• YOUR INSTRUCTIONS: Find the string "rose" in the listing and report every line that has it.

• PROVIDED RECORDS:
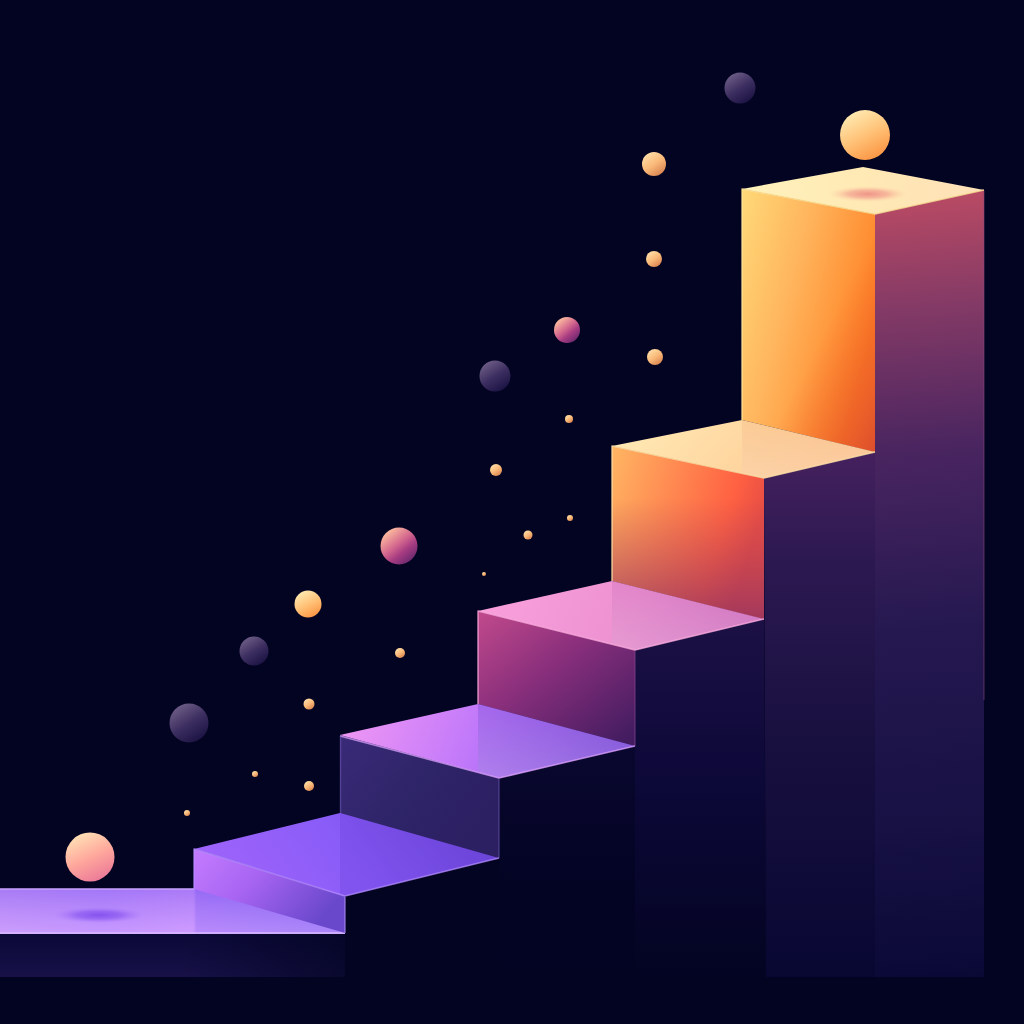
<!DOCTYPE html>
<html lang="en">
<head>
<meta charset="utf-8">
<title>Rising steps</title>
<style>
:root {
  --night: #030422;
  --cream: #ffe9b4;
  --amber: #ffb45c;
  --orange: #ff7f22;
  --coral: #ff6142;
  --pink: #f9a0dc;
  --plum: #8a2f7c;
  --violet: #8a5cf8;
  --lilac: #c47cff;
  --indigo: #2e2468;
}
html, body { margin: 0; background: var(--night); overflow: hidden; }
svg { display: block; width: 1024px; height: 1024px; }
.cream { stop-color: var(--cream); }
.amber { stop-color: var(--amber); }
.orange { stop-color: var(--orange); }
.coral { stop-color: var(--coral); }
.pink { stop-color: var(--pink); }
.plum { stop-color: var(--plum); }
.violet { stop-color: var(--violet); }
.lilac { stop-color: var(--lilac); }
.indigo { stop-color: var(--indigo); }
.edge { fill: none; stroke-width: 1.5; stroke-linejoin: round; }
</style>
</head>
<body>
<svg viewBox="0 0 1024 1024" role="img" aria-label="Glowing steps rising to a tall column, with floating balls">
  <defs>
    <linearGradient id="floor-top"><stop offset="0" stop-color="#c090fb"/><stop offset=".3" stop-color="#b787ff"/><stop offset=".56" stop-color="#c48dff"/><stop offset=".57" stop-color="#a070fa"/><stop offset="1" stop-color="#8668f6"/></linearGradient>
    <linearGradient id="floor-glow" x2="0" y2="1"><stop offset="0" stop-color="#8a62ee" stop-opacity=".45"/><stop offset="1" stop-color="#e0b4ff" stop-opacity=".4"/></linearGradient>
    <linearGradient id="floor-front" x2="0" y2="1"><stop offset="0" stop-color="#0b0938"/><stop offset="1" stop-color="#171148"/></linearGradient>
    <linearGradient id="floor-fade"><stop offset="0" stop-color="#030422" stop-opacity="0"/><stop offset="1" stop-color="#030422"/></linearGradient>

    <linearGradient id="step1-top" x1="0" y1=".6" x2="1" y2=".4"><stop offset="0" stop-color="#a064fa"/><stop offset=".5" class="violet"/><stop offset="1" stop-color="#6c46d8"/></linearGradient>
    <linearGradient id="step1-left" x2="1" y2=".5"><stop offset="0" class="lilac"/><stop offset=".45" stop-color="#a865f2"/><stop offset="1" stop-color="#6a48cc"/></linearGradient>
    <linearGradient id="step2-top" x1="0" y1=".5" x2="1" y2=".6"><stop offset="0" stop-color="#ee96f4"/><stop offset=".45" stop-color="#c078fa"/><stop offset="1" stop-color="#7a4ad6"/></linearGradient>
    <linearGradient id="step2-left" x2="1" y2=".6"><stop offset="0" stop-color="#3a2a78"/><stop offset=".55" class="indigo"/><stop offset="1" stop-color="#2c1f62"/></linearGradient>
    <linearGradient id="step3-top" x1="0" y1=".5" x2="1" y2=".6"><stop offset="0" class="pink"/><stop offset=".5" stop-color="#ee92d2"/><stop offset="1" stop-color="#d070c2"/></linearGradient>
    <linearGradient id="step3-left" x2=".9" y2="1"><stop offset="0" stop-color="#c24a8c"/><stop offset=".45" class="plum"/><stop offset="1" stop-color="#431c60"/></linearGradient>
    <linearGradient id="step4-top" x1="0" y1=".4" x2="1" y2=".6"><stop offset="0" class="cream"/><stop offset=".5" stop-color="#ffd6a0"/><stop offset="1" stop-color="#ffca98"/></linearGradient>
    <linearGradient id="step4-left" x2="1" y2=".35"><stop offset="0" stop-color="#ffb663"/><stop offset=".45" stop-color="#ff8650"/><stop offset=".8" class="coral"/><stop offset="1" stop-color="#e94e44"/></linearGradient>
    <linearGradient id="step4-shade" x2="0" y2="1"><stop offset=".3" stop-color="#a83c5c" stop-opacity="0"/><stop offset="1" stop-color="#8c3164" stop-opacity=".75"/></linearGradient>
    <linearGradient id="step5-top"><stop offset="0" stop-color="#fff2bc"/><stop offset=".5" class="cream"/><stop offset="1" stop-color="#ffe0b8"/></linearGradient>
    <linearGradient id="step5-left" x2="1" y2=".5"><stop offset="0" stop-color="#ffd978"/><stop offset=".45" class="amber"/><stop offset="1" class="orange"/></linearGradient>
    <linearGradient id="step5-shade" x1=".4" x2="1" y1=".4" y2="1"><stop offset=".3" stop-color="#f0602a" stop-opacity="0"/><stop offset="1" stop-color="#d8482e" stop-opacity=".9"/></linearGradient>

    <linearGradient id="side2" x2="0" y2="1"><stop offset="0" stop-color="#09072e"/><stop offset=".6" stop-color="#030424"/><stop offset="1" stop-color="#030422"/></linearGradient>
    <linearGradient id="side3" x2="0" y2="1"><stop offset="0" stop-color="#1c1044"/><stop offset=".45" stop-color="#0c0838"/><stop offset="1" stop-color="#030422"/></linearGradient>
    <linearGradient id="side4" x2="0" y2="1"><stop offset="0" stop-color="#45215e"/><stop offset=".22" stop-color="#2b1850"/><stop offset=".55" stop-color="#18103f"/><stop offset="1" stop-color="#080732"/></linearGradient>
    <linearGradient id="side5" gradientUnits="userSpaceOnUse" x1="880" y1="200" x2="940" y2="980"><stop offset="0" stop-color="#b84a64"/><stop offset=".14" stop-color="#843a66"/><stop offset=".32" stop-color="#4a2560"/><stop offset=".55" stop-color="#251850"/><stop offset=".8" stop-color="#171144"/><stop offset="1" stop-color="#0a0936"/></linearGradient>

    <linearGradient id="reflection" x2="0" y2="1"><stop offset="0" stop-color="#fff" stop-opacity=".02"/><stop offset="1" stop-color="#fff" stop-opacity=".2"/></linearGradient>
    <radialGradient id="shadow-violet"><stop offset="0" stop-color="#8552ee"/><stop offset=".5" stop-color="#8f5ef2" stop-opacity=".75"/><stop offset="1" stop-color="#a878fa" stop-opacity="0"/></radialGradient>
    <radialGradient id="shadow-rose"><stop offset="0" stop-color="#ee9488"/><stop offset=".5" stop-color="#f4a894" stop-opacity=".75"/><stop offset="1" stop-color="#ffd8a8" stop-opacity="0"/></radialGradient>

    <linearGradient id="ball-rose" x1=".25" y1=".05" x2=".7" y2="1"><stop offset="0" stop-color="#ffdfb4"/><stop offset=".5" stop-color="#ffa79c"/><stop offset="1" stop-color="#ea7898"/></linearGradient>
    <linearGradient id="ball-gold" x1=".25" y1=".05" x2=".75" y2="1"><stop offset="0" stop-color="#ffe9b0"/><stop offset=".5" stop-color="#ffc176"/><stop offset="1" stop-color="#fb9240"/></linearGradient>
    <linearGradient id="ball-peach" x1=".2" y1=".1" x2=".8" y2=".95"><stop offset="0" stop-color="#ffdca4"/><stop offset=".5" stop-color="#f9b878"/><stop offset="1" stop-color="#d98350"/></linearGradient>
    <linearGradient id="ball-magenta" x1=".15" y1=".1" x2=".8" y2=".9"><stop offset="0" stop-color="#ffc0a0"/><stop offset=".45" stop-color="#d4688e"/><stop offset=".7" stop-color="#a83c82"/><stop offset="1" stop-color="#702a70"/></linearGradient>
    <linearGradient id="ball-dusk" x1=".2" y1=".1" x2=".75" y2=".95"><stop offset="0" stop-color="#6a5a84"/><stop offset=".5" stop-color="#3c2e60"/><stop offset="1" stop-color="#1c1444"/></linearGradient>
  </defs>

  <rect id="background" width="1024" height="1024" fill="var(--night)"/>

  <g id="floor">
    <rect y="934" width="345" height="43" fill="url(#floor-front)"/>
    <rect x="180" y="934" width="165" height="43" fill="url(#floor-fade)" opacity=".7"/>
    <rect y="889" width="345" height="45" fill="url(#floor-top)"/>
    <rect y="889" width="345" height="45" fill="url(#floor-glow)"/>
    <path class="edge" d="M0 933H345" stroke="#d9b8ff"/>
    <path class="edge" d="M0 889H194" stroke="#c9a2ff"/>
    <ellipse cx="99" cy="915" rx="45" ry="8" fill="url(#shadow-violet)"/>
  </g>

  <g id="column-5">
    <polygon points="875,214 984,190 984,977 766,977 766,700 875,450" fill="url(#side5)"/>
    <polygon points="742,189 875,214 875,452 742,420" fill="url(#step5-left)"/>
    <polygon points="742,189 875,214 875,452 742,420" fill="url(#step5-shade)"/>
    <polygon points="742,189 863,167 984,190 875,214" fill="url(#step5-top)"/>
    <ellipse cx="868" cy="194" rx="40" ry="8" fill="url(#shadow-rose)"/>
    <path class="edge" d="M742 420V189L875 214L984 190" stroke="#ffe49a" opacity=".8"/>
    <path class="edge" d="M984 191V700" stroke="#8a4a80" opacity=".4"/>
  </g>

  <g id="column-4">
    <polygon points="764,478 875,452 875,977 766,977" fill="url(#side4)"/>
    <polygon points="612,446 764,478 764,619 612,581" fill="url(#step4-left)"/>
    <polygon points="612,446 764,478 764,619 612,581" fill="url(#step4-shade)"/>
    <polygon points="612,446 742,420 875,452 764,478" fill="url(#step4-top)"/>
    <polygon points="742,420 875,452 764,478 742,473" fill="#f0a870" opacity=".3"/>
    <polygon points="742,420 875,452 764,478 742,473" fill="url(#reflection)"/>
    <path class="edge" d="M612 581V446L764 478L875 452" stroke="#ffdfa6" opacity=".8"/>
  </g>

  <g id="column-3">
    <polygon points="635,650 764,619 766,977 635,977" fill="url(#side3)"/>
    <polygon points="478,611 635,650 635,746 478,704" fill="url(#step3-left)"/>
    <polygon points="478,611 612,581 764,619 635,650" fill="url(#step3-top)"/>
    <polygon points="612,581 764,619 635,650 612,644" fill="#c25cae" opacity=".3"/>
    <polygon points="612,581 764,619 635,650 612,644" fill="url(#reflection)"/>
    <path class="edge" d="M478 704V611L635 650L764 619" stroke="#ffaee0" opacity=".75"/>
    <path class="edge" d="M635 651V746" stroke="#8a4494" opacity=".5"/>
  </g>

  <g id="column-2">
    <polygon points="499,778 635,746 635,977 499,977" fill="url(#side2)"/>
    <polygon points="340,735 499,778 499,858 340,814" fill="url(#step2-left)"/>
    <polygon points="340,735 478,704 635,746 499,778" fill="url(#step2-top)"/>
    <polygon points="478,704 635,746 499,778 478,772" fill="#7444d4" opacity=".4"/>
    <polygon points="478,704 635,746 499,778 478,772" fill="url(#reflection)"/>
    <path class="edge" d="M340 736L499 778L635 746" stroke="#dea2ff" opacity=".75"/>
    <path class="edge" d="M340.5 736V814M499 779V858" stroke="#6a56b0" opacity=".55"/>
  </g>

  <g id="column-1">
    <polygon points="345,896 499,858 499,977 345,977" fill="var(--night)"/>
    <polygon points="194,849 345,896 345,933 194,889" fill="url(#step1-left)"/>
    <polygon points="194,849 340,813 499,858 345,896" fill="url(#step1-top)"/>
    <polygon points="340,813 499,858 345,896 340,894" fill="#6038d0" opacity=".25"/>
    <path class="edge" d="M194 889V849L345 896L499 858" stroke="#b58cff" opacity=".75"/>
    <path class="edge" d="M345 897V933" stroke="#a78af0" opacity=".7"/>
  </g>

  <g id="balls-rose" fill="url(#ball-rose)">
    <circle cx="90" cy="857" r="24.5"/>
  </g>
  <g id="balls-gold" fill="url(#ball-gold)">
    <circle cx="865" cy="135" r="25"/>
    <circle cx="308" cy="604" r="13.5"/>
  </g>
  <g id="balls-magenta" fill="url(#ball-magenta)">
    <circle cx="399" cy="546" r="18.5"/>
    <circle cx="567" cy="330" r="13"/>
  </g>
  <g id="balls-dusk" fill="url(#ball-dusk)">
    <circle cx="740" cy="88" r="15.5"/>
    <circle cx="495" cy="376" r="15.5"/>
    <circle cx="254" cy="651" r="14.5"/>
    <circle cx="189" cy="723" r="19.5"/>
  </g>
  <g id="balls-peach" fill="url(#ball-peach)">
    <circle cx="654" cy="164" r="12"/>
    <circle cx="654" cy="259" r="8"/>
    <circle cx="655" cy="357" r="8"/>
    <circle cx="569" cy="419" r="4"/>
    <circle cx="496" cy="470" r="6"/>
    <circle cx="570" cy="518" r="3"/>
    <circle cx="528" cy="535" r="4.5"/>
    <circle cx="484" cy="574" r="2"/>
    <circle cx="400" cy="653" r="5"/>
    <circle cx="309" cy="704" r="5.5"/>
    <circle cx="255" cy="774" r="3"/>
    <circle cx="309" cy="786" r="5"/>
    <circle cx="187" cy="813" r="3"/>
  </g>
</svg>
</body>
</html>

• ANSWER BOX:
    <radialGradient id="shadow-rose"><stop offset="0" stop-color="#ee9488"/><stop offset=".5" stop-color="#f4a894" stop-opacity=".75"/><stop offset="1" stop-color="#ffd8a8" stop-opacity="0"/></radialGradient>
    <linearGradient id="ball-rose" x1=".25" y1=".05" x2=".7" y2="1"><stop offset="0" stop-color="#ffdfb4"/><stop offset=".5" stop-color="#ffa79c"/><stop offset="1" stop-color="#ea7898"/></linearGradient>
    <ellipse cx="868" cy="194" rx="40" ry="8" fill="url(#shadow-rose)"/>
  <g id="balls-rose" fill="url(#ball-rose)">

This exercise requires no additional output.